Please copy each line from the entries that contains the string "plum".

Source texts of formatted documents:
--- START ---

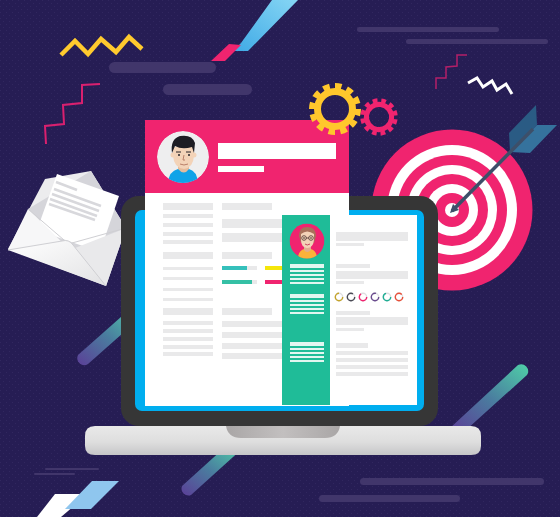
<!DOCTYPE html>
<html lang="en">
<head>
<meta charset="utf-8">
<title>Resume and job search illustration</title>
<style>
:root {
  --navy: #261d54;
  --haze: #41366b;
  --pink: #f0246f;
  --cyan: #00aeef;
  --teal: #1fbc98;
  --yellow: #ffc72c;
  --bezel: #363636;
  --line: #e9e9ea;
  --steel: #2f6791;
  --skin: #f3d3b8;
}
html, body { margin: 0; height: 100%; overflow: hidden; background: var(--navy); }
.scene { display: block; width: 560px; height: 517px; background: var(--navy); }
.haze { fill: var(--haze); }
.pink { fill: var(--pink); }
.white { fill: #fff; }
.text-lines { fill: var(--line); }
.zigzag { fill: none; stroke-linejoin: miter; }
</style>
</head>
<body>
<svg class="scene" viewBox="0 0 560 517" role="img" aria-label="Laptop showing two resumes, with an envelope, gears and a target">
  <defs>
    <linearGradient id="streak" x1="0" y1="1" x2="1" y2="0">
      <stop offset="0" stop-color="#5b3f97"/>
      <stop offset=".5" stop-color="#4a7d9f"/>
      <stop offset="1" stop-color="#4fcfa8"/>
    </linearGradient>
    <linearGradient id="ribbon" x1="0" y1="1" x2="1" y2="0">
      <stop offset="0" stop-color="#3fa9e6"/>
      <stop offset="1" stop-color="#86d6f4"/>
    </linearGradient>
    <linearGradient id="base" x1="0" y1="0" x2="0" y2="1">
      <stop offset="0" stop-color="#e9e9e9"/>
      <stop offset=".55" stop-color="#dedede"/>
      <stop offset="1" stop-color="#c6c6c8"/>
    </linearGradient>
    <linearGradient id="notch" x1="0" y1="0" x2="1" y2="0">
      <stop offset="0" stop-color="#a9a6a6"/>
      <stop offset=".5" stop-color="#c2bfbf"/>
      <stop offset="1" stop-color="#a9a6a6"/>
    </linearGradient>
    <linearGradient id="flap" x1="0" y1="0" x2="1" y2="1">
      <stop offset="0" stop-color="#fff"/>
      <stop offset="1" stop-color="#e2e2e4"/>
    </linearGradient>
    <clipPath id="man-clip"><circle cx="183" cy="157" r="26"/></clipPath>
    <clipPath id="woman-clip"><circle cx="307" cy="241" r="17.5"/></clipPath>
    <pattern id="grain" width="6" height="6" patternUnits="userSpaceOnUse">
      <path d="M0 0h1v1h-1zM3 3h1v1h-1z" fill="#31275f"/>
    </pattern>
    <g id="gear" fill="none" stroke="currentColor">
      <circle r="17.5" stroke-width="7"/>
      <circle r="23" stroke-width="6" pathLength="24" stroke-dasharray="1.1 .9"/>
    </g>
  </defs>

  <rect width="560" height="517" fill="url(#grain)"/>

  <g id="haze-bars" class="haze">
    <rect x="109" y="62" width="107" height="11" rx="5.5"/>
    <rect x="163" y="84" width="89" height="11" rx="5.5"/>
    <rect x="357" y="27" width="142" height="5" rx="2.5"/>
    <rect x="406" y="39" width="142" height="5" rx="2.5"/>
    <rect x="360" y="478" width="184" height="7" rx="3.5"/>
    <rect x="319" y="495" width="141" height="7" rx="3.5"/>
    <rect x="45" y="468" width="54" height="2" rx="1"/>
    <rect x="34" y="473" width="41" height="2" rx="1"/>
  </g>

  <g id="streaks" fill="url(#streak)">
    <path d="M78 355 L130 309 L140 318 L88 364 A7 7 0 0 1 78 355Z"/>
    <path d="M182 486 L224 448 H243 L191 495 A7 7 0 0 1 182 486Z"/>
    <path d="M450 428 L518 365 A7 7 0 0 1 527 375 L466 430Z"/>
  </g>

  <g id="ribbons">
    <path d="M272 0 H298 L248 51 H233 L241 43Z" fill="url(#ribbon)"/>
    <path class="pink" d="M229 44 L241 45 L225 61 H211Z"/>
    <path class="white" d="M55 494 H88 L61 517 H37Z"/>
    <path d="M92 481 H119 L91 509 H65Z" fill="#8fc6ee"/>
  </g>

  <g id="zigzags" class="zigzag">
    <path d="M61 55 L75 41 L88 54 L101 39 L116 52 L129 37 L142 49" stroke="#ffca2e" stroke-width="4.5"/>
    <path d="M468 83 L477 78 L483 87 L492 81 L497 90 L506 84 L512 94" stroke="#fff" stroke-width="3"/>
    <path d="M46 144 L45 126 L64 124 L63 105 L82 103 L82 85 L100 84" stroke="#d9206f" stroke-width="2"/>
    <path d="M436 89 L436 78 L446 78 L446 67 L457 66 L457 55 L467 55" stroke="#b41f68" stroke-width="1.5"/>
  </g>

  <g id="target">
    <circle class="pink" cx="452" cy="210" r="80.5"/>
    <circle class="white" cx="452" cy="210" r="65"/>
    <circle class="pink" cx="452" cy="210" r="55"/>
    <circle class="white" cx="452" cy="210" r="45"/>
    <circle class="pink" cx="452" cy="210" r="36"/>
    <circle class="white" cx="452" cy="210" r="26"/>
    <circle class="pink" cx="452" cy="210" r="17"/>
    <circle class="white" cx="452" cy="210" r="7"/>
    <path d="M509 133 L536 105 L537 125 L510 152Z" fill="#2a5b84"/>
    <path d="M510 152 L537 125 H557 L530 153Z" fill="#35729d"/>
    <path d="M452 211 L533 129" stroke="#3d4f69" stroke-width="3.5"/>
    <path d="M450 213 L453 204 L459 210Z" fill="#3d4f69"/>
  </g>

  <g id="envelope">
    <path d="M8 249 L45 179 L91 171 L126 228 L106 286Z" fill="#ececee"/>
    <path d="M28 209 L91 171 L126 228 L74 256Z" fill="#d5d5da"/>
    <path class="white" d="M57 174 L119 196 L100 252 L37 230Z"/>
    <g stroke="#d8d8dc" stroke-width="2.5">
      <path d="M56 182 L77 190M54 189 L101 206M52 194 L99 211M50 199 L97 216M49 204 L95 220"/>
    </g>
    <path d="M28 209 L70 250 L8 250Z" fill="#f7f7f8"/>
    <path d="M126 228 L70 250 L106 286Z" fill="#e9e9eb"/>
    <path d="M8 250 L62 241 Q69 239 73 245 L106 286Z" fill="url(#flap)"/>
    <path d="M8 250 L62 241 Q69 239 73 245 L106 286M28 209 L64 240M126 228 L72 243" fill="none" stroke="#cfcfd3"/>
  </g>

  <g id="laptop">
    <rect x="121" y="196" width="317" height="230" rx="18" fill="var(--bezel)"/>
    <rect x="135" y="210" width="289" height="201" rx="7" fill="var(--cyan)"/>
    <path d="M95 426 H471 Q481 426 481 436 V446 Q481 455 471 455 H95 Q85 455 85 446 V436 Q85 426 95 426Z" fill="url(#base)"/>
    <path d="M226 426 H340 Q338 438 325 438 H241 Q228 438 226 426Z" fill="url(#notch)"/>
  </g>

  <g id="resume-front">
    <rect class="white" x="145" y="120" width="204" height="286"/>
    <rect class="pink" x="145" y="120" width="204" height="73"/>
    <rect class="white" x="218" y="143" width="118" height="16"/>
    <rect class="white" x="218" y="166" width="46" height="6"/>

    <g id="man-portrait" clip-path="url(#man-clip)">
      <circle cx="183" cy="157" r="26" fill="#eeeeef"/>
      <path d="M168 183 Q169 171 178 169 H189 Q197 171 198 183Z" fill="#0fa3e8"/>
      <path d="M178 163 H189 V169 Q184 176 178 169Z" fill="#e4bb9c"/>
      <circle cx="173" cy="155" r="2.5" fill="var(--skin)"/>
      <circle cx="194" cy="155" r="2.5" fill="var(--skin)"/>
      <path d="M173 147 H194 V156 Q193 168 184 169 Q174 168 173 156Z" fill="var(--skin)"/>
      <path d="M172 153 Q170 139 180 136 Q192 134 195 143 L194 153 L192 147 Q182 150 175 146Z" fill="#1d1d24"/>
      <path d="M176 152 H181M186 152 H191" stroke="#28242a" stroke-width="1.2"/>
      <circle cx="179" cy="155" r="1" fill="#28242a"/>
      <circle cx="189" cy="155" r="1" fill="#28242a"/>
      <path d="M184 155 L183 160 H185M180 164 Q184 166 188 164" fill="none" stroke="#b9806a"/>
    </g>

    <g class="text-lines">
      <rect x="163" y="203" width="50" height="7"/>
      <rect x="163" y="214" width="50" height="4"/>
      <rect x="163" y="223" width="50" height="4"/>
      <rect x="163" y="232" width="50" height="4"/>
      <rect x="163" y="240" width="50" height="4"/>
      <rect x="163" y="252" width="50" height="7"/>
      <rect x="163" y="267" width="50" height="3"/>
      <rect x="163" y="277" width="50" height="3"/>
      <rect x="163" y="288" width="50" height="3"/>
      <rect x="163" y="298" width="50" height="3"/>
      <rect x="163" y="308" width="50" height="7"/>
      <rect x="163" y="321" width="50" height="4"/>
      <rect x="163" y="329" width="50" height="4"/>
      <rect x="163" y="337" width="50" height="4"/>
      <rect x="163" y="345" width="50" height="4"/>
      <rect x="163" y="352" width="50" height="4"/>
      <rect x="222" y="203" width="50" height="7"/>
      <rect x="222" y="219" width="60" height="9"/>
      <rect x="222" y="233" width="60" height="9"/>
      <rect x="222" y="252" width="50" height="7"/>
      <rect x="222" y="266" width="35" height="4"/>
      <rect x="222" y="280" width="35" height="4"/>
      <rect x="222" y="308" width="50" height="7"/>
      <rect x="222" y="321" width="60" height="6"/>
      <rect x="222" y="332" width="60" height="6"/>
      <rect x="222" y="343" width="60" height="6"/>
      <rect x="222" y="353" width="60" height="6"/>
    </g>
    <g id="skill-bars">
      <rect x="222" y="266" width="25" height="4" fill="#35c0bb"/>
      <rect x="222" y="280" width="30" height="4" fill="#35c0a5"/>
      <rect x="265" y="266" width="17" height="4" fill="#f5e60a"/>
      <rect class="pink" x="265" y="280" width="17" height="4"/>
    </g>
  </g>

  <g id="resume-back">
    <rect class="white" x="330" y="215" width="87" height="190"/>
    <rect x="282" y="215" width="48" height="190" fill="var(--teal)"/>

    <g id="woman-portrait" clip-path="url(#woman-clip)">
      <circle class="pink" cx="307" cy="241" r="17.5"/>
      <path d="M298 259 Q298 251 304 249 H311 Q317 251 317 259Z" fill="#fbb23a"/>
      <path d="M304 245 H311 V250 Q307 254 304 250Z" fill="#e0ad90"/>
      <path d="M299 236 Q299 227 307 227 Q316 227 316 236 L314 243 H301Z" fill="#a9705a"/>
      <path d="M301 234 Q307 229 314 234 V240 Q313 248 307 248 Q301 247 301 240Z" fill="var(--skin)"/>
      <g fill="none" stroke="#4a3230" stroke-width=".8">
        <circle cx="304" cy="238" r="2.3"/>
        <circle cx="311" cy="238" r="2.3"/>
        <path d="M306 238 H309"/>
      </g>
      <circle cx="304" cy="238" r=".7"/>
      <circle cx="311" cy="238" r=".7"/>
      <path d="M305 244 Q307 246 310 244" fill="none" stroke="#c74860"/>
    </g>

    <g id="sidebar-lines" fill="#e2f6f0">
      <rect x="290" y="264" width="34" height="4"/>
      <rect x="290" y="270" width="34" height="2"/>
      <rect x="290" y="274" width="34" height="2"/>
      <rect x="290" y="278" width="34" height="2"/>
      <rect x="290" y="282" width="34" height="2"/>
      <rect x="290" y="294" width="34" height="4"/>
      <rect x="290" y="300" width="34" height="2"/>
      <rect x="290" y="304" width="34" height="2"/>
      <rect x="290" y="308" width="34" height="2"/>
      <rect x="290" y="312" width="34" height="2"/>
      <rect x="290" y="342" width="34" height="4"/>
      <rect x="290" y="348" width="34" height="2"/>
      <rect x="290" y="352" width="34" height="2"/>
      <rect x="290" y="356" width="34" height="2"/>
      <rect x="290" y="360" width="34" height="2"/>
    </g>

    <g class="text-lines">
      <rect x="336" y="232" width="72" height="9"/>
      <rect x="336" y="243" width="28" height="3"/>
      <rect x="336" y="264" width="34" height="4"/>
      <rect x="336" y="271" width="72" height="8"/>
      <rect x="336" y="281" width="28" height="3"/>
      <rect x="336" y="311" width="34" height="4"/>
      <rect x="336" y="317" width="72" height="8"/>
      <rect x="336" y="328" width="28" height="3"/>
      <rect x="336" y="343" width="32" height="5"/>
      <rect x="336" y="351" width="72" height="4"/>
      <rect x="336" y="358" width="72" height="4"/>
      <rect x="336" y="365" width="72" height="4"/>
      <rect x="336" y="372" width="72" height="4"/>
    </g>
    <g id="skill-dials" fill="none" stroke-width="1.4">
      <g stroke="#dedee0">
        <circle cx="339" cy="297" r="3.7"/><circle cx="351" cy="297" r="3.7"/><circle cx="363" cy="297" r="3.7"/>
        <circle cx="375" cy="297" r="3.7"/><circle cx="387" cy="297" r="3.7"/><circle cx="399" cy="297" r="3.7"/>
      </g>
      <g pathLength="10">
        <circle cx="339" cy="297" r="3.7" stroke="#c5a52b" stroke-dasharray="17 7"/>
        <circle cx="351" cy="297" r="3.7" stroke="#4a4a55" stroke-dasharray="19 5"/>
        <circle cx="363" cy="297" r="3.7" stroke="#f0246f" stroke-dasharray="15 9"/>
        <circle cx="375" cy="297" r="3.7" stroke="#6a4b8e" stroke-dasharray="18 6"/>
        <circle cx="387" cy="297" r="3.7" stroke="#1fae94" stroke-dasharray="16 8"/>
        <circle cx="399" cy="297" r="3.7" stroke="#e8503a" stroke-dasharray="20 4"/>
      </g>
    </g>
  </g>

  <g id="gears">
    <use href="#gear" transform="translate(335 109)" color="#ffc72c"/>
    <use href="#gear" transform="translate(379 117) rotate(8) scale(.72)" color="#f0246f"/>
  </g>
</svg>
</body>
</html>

--- END ---
--- START ---

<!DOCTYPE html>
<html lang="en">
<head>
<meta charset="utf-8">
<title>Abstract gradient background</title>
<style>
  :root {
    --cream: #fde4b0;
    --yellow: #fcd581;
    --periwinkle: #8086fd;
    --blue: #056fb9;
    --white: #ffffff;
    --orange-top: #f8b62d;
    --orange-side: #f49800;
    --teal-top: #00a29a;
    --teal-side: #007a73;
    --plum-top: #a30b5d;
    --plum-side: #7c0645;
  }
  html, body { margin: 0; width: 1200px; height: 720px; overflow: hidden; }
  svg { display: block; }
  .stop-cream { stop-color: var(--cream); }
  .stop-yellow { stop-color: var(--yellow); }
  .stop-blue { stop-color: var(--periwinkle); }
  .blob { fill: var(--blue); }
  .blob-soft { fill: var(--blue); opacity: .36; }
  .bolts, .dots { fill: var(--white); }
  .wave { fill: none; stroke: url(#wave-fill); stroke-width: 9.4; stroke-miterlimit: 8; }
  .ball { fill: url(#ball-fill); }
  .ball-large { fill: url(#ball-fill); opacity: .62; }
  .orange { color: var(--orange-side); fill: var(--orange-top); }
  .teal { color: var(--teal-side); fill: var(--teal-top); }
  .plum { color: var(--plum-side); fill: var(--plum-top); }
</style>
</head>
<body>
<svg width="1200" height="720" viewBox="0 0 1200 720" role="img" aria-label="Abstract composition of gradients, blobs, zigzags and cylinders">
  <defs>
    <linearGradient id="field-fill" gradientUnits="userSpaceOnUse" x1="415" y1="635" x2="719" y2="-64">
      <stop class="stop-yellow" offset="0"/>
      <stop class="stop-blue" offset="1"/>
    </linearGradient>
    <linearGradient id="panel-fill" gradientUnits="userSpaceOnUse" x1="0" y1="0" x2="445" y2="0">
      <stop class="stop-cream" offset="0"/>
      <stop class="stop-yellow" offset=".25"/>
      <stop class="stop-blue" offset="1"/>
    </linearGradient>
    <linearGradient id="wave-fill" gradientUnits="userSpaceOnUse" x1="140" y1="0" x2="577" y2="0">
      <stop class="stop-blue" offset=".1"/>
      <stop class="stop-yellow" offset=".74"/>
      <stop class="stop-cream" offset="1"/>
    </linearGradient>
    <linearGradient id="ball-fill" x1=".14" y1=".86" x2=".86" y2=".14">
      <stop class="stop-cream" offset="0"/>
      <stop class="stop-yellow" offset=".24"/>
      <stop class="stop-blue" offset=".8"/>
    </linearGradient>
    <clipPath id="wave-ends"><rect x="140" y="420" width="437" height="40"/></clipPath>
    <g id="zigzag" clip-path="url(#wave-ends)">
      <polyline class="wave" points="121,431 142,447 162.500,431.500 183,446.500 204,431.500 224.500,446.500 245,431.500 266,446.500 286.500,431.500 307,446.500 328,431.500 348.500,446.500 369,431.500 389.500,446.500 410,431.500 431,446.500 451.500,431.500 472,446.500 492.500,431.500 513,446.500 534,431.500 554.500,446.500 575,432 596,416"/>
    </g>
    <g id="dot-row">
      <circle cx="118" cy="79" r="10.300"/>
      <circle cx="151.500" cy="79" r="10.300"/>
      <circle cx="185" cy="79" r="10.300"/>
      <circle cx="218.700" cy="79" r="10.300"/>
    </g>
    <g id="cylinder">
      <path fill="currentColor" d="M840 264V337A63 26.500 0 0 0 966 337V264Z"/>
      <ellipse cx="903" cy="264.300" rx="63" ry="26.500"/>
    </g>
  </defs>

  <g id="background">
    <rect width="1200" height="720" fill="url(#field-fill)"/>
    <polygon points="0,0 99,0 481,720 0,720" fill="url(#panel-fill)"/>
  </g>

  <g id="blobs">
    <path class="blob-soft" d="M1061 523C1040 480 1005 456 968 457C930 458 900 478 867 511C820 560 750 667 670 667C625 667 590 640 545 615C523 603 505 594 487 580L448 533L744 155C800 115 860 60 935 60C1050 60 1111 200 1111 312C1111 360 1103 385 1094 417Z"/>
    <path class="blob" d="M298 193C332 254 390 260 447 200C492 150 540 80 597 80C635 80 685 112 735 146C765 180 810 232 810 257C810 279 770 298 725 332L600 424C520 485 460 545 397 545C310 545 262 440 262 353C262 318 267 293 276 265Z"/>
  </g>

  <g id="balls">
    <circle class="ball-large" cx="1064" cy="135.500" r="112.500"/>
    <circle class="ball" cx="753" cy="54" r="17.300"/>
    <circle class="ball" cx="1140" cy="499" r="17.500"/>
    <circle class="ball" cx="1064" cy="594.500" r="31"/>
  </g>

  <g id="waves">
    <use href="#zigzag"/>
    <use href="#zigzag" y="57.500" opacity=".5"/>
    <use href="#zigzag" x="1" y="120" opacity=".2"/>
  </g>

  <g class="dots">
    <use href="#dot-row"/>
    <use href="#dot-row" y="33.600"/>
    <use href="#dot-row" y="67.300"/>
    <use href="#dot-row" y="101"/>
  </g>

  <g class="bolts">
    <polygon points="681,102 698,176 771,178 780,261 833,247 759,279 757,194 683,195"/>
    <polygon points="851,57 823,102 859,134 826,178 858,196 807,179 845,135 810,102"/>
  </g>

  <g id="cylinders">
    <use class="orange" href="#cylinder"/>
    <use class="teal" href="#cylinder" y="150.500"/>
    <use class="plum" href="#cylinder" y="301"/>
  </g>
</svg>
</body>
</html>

--- END ---

RESPONSE FOR THIS EXERCISE:
    --plum-top: #a30b5d;
    --plum-side: #7c0645;
  .plum { color: var(--plum-side); fill: var(--plum-top); }
    <use class="plum" href="#cylinder" y="301"/>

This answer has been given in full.